While Burke’s Douskos photographs include many of the key players of the Hydra artist colony at that time, these are ‘Leonard Cohen’ photographs; it is Cohen who is the focus for Burke’s camera and, commanding the guitar, he is also the centre of attention amongst the small group of onlookers. While his career as a guitar playing singer-songwriter was still some years away, these pictures capture his fledgling ability to engage an audience. Only Johnston and David Goschen, both sitting to the rear and often looking away as they engage in various conversations, seem to be outside Cohen’s immediate audience. By the time Jensen takes up the guitar the small crowd appears to be dispersing, gradually dwindling in size over a number of images.

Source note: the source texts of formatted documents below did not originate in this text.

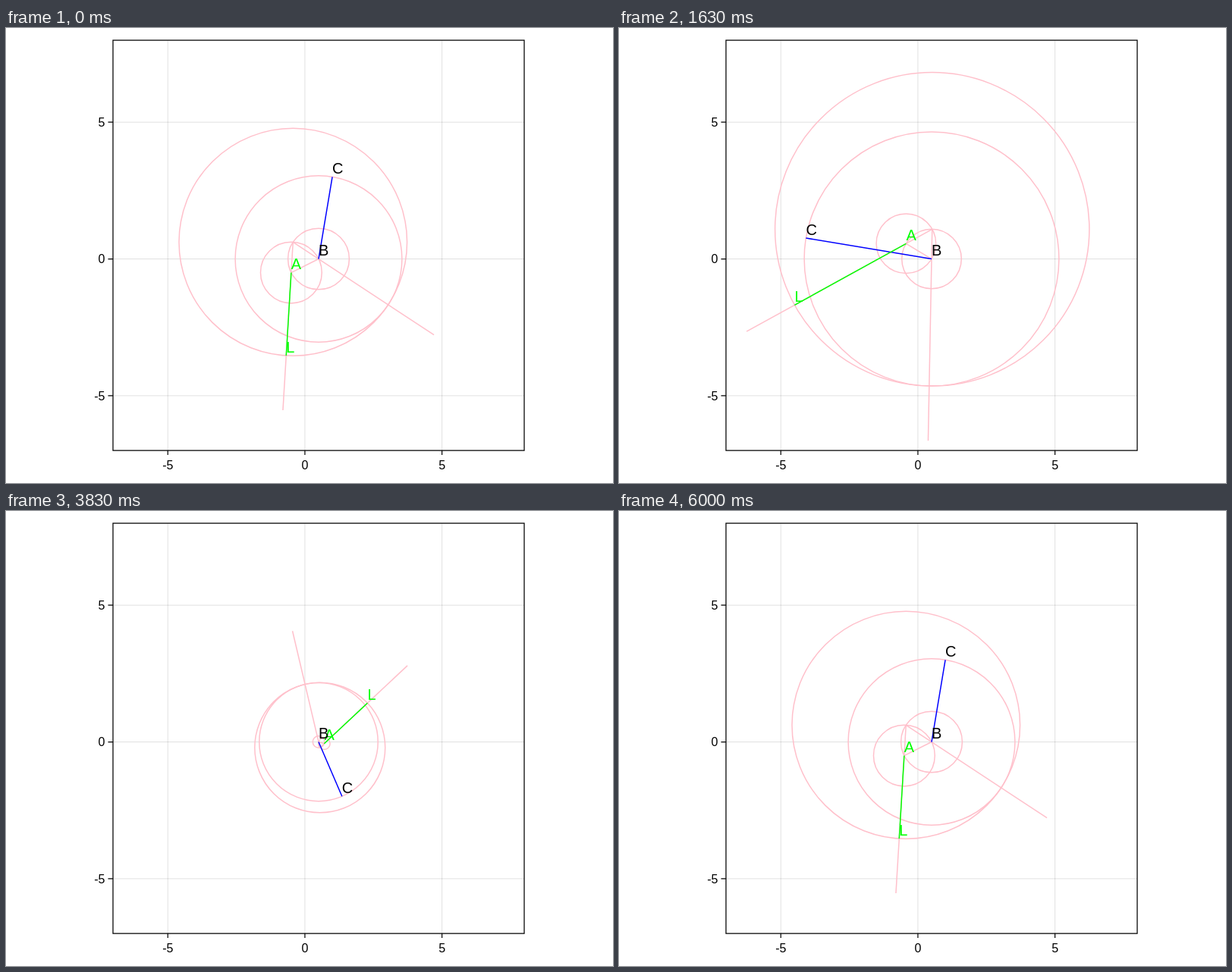
Write an HTML page that moves like this. It is 800 px wide and 600 px high and loops after 6040 ms.

```html
<!DOCTYPE html>
<html lang="en">
<head>
<meta charset="utf-8">
<title>Transferring a segment with compass and straightedge</title>
<style>
  html, body { margin: 0; width: 100%; height: 100%; overflow: hidden; background: #fff; }
  svg { display: block; width: 800px; height: 600px; }
  text { font-family: "Liberation Sans", Arial, sans-serif; }
  .tick { font-size: 16px; }
  .label { font-size: 20px; }
</style>
</head>
<body>
<svg id="stage" viewBox="0 0 800 600"></svg>
<script>
const LOOP = 6040, FPS = 24, STEPS = 144;
const BOX = { left: 141, right: 683, top: 16, bottom: 557 };
const MIN = -7, SPAN = 15;
const SCALE_X = (BOX.right - BOX.left) / SPAN;
const SCALE_Y = (BOX.bottom - BOX.top) / SPAN;
const PINK = '#ffc0cb', BLUE = '#0000ff', LIME = '#00ff00';

const stage = document.getElementById('stage');
const px = x => BOX.left + (x - MIN) * SCALE_X;
const py = y => BOX.bottom - (y - MIN) * SCALE_Y;

function set(node, attrs) {
  for (const key in attrs) node.setAttribute(key, attrs[key]);
  return node;
}

function add(tag, attrs, content = '') {
  const node = set(document.createElementNS('http://www.w3.org/2000/svg', tag), attrs);
  node.textContent = content;
  return stage.appendChild(node);
}

function drawAxes() {
  const { left, right, top, bottom } = BOX;
  const path = (d, stroke, width) => add('path', { d, stroke, 'stroke-width': width, fill: 'none' });
  for (const v of [-5, 0, 5]) {
    const x = px(v), y = py(v);
    path(`M${x} ${top}V${bottom}M${left} ${y}H${right}`, 'rgba(0,0,0,0.12)', 1);
    path(`M${x} ${bottom}v6M${left} ${y}h-6.5`, '#000', 1.2);
    add('text', { class: 'tick', x, y: 581.5, 'text-anchor': 'middle' }, v);
    add('text', { class: 'tick', x: 130.5, y: y + 5.7, 'text-anchor': 'end' }, v);
  }
  return () => path(`M${left} ${top}H${right}V${bottom}H${left}Z`, '#000', 1.25);
}

// Vector helpers on [x, y] pairs
const sub = (p, q) => [p[0] - q[0], p[1] - q[1]];
const along = (p, dir, len) => [p[0] + dir[0] * len, p[1] + dir[1] * len];
const dist = (p, q) => Math.hypot(...sub(p, q));
const unit = (p, q) => sub(q, p).map(v => v / dist(p, q));
const polar = (r, a) => [r * Math.cos(a), r * Math.sin(a)];

const drawFrame = drawAxes();
const circle = () => add('ellipse', { fill: 'none', stroke: PINK, 'stroke-width': 1.5 });
const line = stroke => add('line', { stroke, 'stroke-width': 1.5 });
const label = (name, fill) => add('text', { class: 'label', fill }, name);

const circles = [circle(), circle(), circle(), circle()];
const guides = [line(PINK), line(PINK), line(PINK)];
const segBC = line(BLUE), segAL = line(LIME);
drawFrame();
const labels = [label('A', LIME), label('B', '#000'), label('C', '#000'), label('L', LIME)];

function placeCircle(node, c, r) {
  set(node, { cx: px(c[0]), cy: py(c[1]), rx: r * SCALE_X, ry: r * SCALE_Y });
}

function placeLine(node, p, q) {
  set(node, { x1: px(p[0]), y1: py(p[1]), x2: px(q[0]), y2: py(q[1]) });
}

function update(theta) {
  const A = polar(Math.SQRT1_2, 1.25 * Math.PI - theta);
  const B = [0.5, 0];
  const orbit = polar(Math.sqrt(10), Math.atan2(3, 1) + theta);
  const C = along(orbit, unit(B, orbit), Math.sin(theta));

  // D is the apex of the equilateral triangle on AB
  const [dx, dy] = sub(B, A), h = Math.sqrt(3) / 2;
  const D = [(A[0] + B[0]) / 2 - dy * h, (A[1] + B[1]) / 2 + dx * h];
  const base = dist(A, B), radius = dist(B, C), reach = base + radius;
  const toA = unit(D, A), toB = unit(D, B);
  const L = along(D, toA, reach);

  placeCircle(circles[0], A, base);
  placeCircle(circles[1], B, base);
  placeCircle(circles[2], B, radius);
  placeCircle(circles[3], D, reach);
  placeLine(guides[0], A, B);
  placeLine(guides[1], D, along(D, toA, reach + 2));
  placeLine(guides[2], D, along(D, toB, reach + 2));
  placeLine(segBC, B, C);
  placeLine(segAL, A, L);
  [A, B, C, L].forEach((p, i) => set(labels[i], { x: px(p[0]), y: py(p[1]) - 4.3 }));
}

function tick(now) {
  const t = Math.floor((now % LOOP) / 10) * 10;
  const step = Math.min(STEPS, Math.floor((t + 4.9) * FPS / 1000));
  update(2 * Math.PI * step / STEPS);
  requestAnimationFrame(tick);
}

update(0);
let start;
requestAnimationFrame(function begin(now) {
  start = now;
  const run = time => tick(time);
  run(performance.now());
});
</script>
</body>
</html>
```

For Cohen, this must have been a high point of his time on Hydra. Only five months before he had arrived by chance at a place where he was immediately comfortable and embraced by both the place and the people. In a sequence of events that could hardly have been anticipated during the lonely and cold London months with which his year commenced, he now found himself in a place of great beauty; he was in the throes of buying his house in the sun that would provide a secure island foothold for the years to come; and Marianne Ihlen, the woman with whom he would share that house, sits before him, looking on with loving attention as her new man delights his audience. Within days of these photographs being taken, Cohen would turn 26, and although he wasn’t wealthy, his finances were made buoyant by the life-jacket of a government grant, providing the freedom to come and go as he pleased.
In a 1988 filmed BBC interview conducted in the studio room of his Hydra house where he had done his living, loving and work a quarter of a century before, Cohen reminisced about his new life at the dawn of a new decade.

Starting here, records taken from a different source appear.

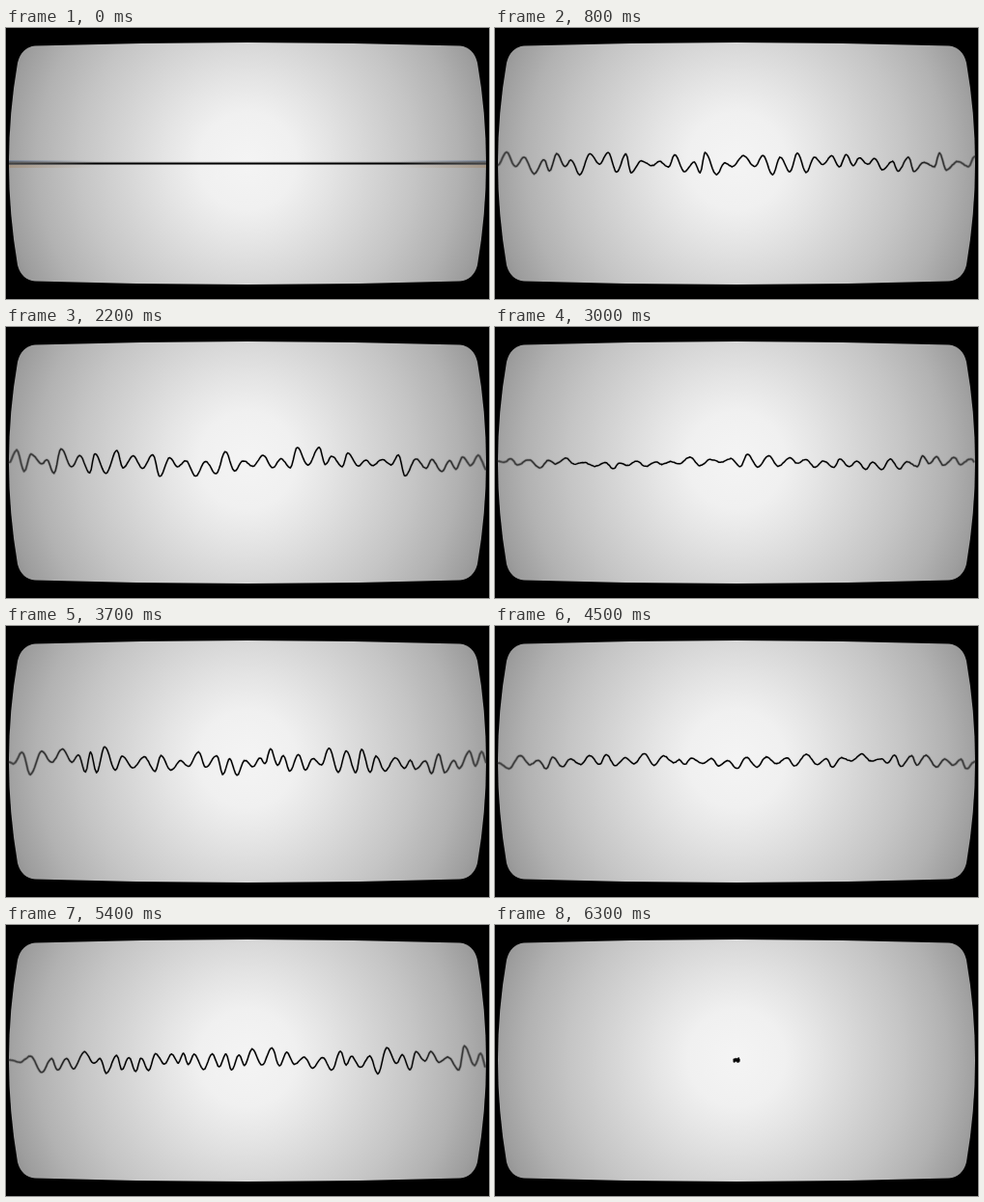
An HTML page with a canvas for the animation above (6400 ms loop, 500 by 281 pixels).

```html
<!DOCTYPE html>
<html lang="en">
<head>
<meta charset="utf-8">
<title>Waveform</title>
<style>
  html, body { margin: 0; width: 100%; height: 100%; overflow: hidden; background: #000; }
  canvas { display: block; width: 100%; height: 100%; }
</style>
</head>
<body>
<canvas id="stage" width="500" height="281"></canvas>
<script>
const W = 500, H = 281, MID = 140, CX = 250;
const LEFT = 3, RIGHT = 497;
const LOOP = 6400, STEP = 100, START = 600, SQUEEZE = 6000;
const ctx = document.getElementById('stage').getContext('2d');

function random(seed) {
  return () => {
    seed = (seed + 0x6D2B79F5) | 0;
    let n = Math.imul(seed ^ (seed >>> 15), 1 | seed);
    n = (n + Math.imul(n ^ (n >>> 7), 61 | n)) ^ n;
    return ((n ^ (n >>> 14)) >>> 0) / 4294967296;
  };
}

// A new zigzag for every step: uneven spacing and swing, slow drift, slight roughness.
function makeWave(time) {
  const rnd = random(time);
  const swing = 12 - 4 * Math.cos((time - 1400) / 1600 * 2 * Math.PI);
  const phase = rnd() * 6.28;
  const points = [];
  let x0 = LEFT, y0 = 0, side = rnd() < 0.5 ? 1 : -1;
  while (x0 < RIGHT) {
    const x1 = x0 + 5 + rnd() * 7;
    const y1 = side * swing * (0.1 + 0.8 * rnd() ** 1.3);
    for (let x = x0; x < Math.min(x1, RIGHT); x += 1.5) {
      const ease = (1 - Math.cos((x - x0) / (x1 - x0) * Math.PI)) / 2;
      const drift = 1.5 * Math.sin(x / 40 + phase);
      points.push([x, MID + 0.5 + y0 + (y1 - y0) * ease + drift + (rnd() - 0.5) * 0.7]);
    }
    x0 = x1;
    y0 = y1;
    side = -side;
  }
  return points;
}

function makeScreen() {
  const layer = document.createElement('canvas');
  layer.width = W;
  layer.height = H;
  const c = layer.getContext('2d');
  c.fillStyle = '#000';
  c.fillRect(0, 0, W, H);

  const g = c.createRadialGradient(CX, 138, 0, CX, 138, 280);
  [[0, 244], [0.18, 240], [0.3, 229], [0.45, 214], [0.62, 197], [0.78, 178], [0.9, 158], [1, 136]]
    .forEach(([at, v]) => g.addColorStop(at, `rgb(${v},${v},${v})`));

  c.beginPath();
  c.moveTo(30, 18.5);
  c.quadraticCurveTo(CX, 11.5, 470, 18.5);
  c.quadraticCurveTo(484, 20, 488, 36);
  c.quadraticCurveTo(506, MID, 488, 246);
  c.quadraticCurveTo(484, 261, 470, 262.5);
  c.quadraticCurveTo(CX, 269.5, 30, 262.5);
  c.quadraticCurveTo(16, 261, 12, 246);
  c.quadraticCurveTo(-6, MID, 12, 36);
  c.quadraticCurveTo(16, 20, 30, 18.5);
  c.closePath();
  c.filter = 'blur(0.5px)';
  c.fillStyle = g;
  c.fill();
  return layer;
}

// Horizontal gradient between the end and the middle opacity.
function fade(rgb, ends, middle) {
  const g = ctx.createLinearGradient(LEFT, 0, RIGHT, 0);
  [[0, ends], [0.18, middle], [0.82, middle], [1, ends]]
    .forEach(([at, a]) => g.addColorStop(at, `rgba(${rgb},${a})`));
  return g;
}

const screen = makeScreen();
const ink = fade('0,0,0', 0.45, 1);
const haze = fade('40,40,40', 0.35, 0.08);
const blue = fade('40,75,130', 0.28, 0);
const amber = fade('165,110,50', 0.28, 0);

function bar(style, y, h) {
  ctx.fillStyle = style;
  ctx.fillRect(LEFT, y, RIGHT - LEFT, h);
}

function drawFlat() {
  bar(blue, 137, 2);
  bar(amber, 142, 3);
  bar(haze, 138, 4);
  bar(ink, 139.5, 2);
}

function drawWave(points, scale) {
  // The trace loses height and weight as it closes to a point.
  const thin = Math.min(1, 0.3 + scale * 3);
  ctx.beginPath();
  for (const [x, y] of points) {
    ctx.lineTo(CX + (x - CX) * scale, MID + (y - MID) * thin);
  }
  ctx.lineJoin = ctx.lineCap = 'round';
  ctx.strokeStyle = haze;
  ctx.lineWidth = 3 * thin;
  ctx.stroke();
  ctx.strokeStyle = ink;
  ctx.lineWidth = 1.5 * thin;
  ctx.stroke();
}

function draw(now) {
  const time = Math.floor((now % LOOP) / STEP) * STEP;
  ctx.drawImage(screen, 0, 0);
  if (time < START) {
    drawFlat();
  } else {
    const scale = time < SQUEEZE ? 1 : 0.8 * 0.25 ** ((time - SQUEEZE) / STEP);
    drawWave(makeWave(time), scale);
  }
}

const begin = performance.now();
function tick() {
  draw(performance.now() - begin);
  requestAnimationFrame(tick);
}
tick();
</script>
</body>
</html>
```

I just got off here, and somebody spoke English and I rented a house for fourteen dollars a month. I met a girl, and I stayed for eight or ten years.

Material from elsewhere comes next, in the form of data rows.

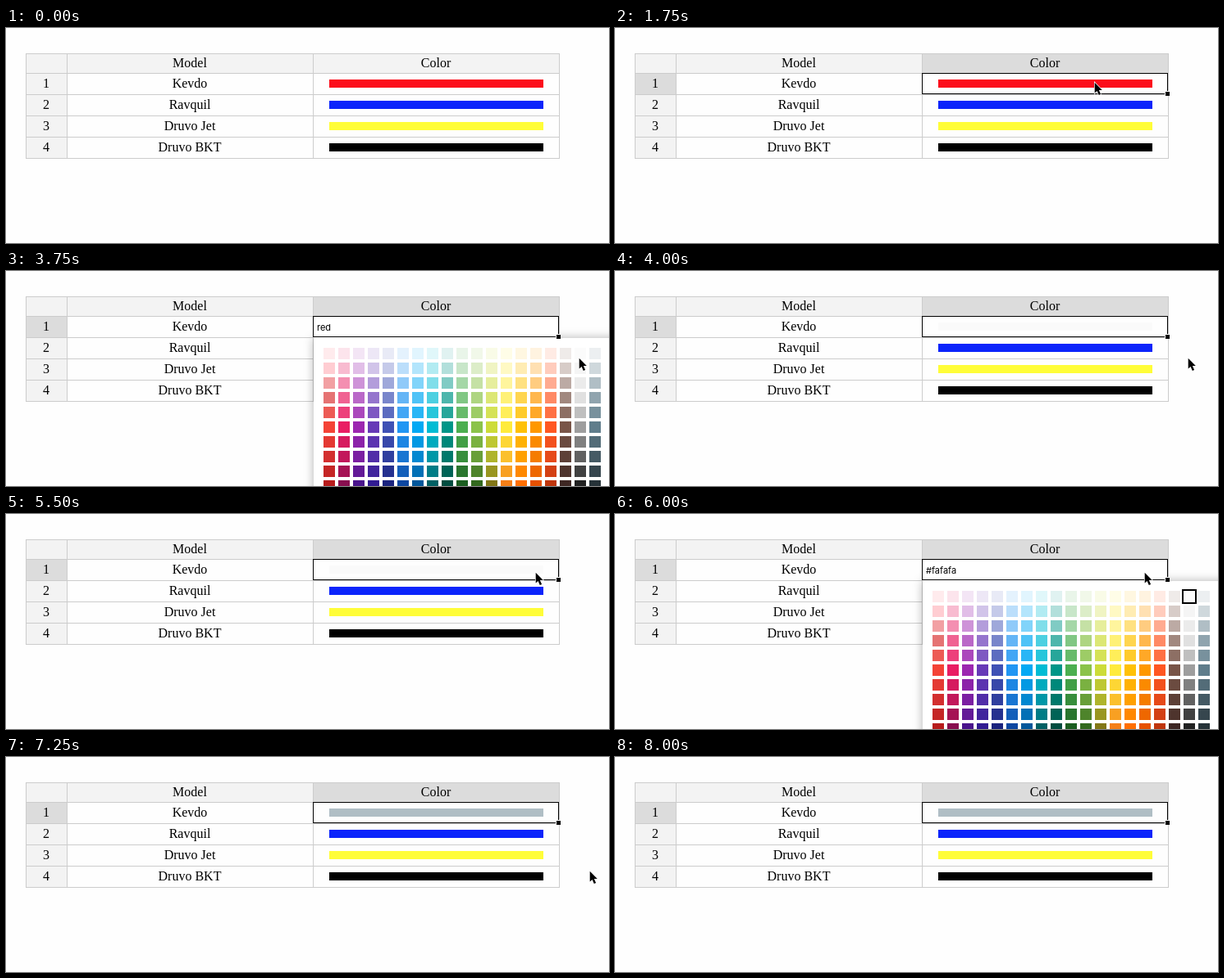
Animation, 735 px wide and 263 px high, one loop 8.75 s. Source, as an HTML page:

```html
<!DOCTYPE html>
<html>
<head>
<meta charset="utf-8">
<style>
  html, body { margin: 0; width: 100%; height: 100%; overflow: hidden; background: #fefefe; }
  svg { display: block; }
  .cell { font: 16px "Liberation Serif", Times, serif; text-anchor: middle; }
  #value { font: 11px Inter, sans-serif; }
  #sheet { filter: drop-shadow(0 0 6px rgba(0, 0, 0, .3)); }
</style>
</head>
<body>
<svg width="735" height="263" viewBox="0 0 735 263">
  <g id="table"></g>
  <g id="picker">
    <rect id="sheet" x="375" y="82" width="400" height="300" fill="#fff"/>
    <g id="swatches"></g>
    <rect id="chosen" x="692" y="93" width="16" height="16" fill="none" stroke="#000" stroke-width="2"/>
    <rect x="375" y="56" width="299" height="26" fill="#fff"/>
    <text id="value" x="379" y="73"></text>
  </g>
  <g id="selection">
    <rect x="374.5" y="55.5" width="299" height="25" fill="none" stroke="#000"/>
    <rect x="670" y="77" width="6" height="6" fill="#fff"/>
    <rect x="671" y="78" width="5" height="5"/>
  </g>
  <path id="cursor" d="M.7 .8V13.6L3.6 10.9 5.8 16.1 8.1 15.1 5.9 10H9.8Z" stroke="#fff" stroke-width="1.4" paint-order="stroke"/>
</svg>
<script>
const LOOP = 8750;
const $ = id => document.getElementById(id);
const rect = (x, y, w, h, fill, id = '') =>
  `<rect x="${x}" y="${y}" width="${w}" height="${h}" fill="${fill}" ${id && `id="${id}"`}/>`;
const label = (x, y, text) => `<text class="cell" x="${x}" y="${y}">${text}</text>`;

// Table
const rows = [
  ['Kevdo', '#fc0d1b'], ['Ravquil', '#0b24fb'],
  ['Druvo Jet', '#fffd38'], ['Druvo BKT', '#000'],
];
const rowTop = i => 55 + 26 * i;
let table = rect(25, 32, 649, 24, '#f3f3f3') + rect(25, 56, 49, 103, '#f3f3f3')
  + rect(375, 32, 299, 23, '#dcdcdc', 'columnMark') + rect(25, 56, 49, 25, '#dcdcdc', 'rowMark');
for (const x of [24, 74, 374, 674]) table += rect(x, 31, 1, 129, '#ccc');
for (const y of [31, ...[0, 1, 2, 3, 4].map(rowTop)]) table += rect(24, y, 651, 1, '#ccc');
table += label(224, 48, 'Model') + label(524, 48, 'Color');
rows.forEach(([name, color], i) => {
  const y = rowTop(i);
  table += label(49, y + 18, i + 1) + label(224, y + 18, name) + rect(394, y + 8, 261, 10, color, 'bar' + i);
});
$('table').innerHTML = table;

// Material palette: shades 100, 300, 500, 700 and 900 per hue, the others are blended
const hues = `ffcdd2 e57373 f44336 d32f2f b71c1c
f8bbd0 f06292 e91e63 c2185b 880e4f
e1bee7 ba68c8 9c27b0 7b1fa2 4a148c
d1c4e9 9575cd 673ab7 512da8 311b92
c5cae9 7986cb 3f51b5 303f9f 1a237e
bbdefb 64b5f6 2196f3 1976d2 0d47a1
b3e5fc 4fc3f7 03a9f4 0288d1 01579b
b2ebf2 4dd0e1 00bcd4 0097a7 006064
b2dfdb 4db6ac 009688 00796b 004d40
c8e6c9 81c784 4caf50 388e3c 1b5e20
dcedc8 aed581 8bc34a 689f38 33691e
f0f4c3 dce775 cddc39 afb42b 827717
fff9c4 fff176 ffeb3b fbc02d f57f17
ffecb3 ffd54f ffc107 ffa000 ff6f00
ffe0b2 ffb74d ff9800 f57c00 e65100
ffccbc ff8a65 ff5722 e64a19 bf360c
d7ccc8 a1887f 795548 5d4037 3e2723
f5f5f5 e0e0e0 9e9e9e 616161 212121
cfd8dc 90a4ae 607d8b 455a64 263238`.split('\n').map(line => line.split(' '));
const channels = hex => [0, 2, 4].map(i => parseInt(hex.substr(i, 2), 16));
const mix = (a, b, k) => {
  const end = channels(b);
  return `rgb(${channels(a).map((v, i) => Math.round(v + (end[i] - v) * k))})`;
};
const shade = (keys, row) => {
  if (row === 0) return mix('ffffff', keys[0], .4);
  const i = row - 1 >> 1;
  return row % 2 ? '#' + keys[i] : mix(keys[i], keys[i + 1], .5);
};
let swatches = '';
hues.forEach((keys, col) => {
  for (let row = 0; row < 10; row++)
    swatches += rect(387 + 18 * col, 94 + 18 * row, 14, 14, shade(keys, row));
});
$('swatches').innerHTML = swatches;

// Pointer stops: time, x, y; the pointer jumps from one to the next
const stops = [
  [250, 674, 13], [500, 624, 22], [750, 583, 67], [1000, 584, 66],
  [3000, 588, 68], [3250, 702, 126], [3500, 688, 109], [3750, 698, 106],
  [4750, 655, 72], [5000, 654, 71], [5500, 645, 71],
  [6250, 709, 107], [6500, 717, 112], [6750, 713, 126], [7000, 711, 139],
  [7750, 722, 122],
];
const show = (id, on) => $(id).setAttribute('visibility', on ? 'visible' : 'hidden');

function draw(t) {
  const selected = t >= 1750;
  const firstEdit = t >= 2750 && t < 4000;
  const secondEdit = t >= 6000 && t < 7250;
  for (const id of ['selection', 'columnMark', 'rowMark']) show(id, selected);
  show('picker', firstEdit || secondEdit);
  show('chosen', secondEdit);
  $('value').textContent = firstEdit ? 'red' : '#fafafa';
  $('bar0').setAttribute('fill', t < 4000 ? rows[0][1] : t < 7250 ? '#fafafa' : '#b0bec5');

  const stop = stops.filter(s => s[0] <= t).pop();
  show('cursor', stop && t < 8000);
  if (stop) $('cursor').setAttribute('transform', `translate(${stop[1]} ${stop[2]})`);
}

function tick() {
  draw(performance.now() % LOOP);
  requestAnimationFrame(tick);
}
tick();
</script>
</body>
</html>
```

Yeah, that’s the way it was in those days.
What reading those words can’t convey is the manner of their delivery. Cohen’s occasional claim that he is the least sentimental of men (“I have no interest in the past, and I have very little interest in the man I was then”) is supported by the matter-of-fact delivery of the first two sentences, but then immediately contradicted by a profound reverie in which his eyes and mind wander transparently to the past. The concluding sentence is a shrug of the shoulders wise-crack which goes straight to the heart of his longing—whether for Hydra, for Ihlen, or for the ’60s, or perhaps all three, it is difficult to know. Although as Cohen also told the BBC, “We didn’t know it was the ’60s then. We just thought it was ordinary time.”
Ten years after Burke photographed Cohen playing to less than 20 on Hydra, the 1960s were over, and the singer bookended his decade by performing one of the most storied gigs of his career, on another island and to some 600,000 people. The occasion was the third Isle of Wight Festival in late August 1970, and it remains the largest and perhaps most unruly music crowd to gather in the UK. That Cohen followed The Moody Blues, Jethro Tull and Jimi Hendrix on a program that also featured The Who and Sly and the Family Stone, is a good measure of how far the world and youth-cultures travelled over that decade. Many things had also changed for Cohen during the intervening years. His career had been launched with two acclaimed albums that catapulted him onto the world’s stages and established his reputation as one of the decade’s essential singer-songwriters; his romantic relationship with Ihlen had withered; and his ties with Hydra were loosening. It was also a decade that neither of Cohen’s Hydra mentors would survive, with Clift having died the previous year, and Johnston passing away just a month before.
- Published by Monash University Publishing. Available from 1 October 2018.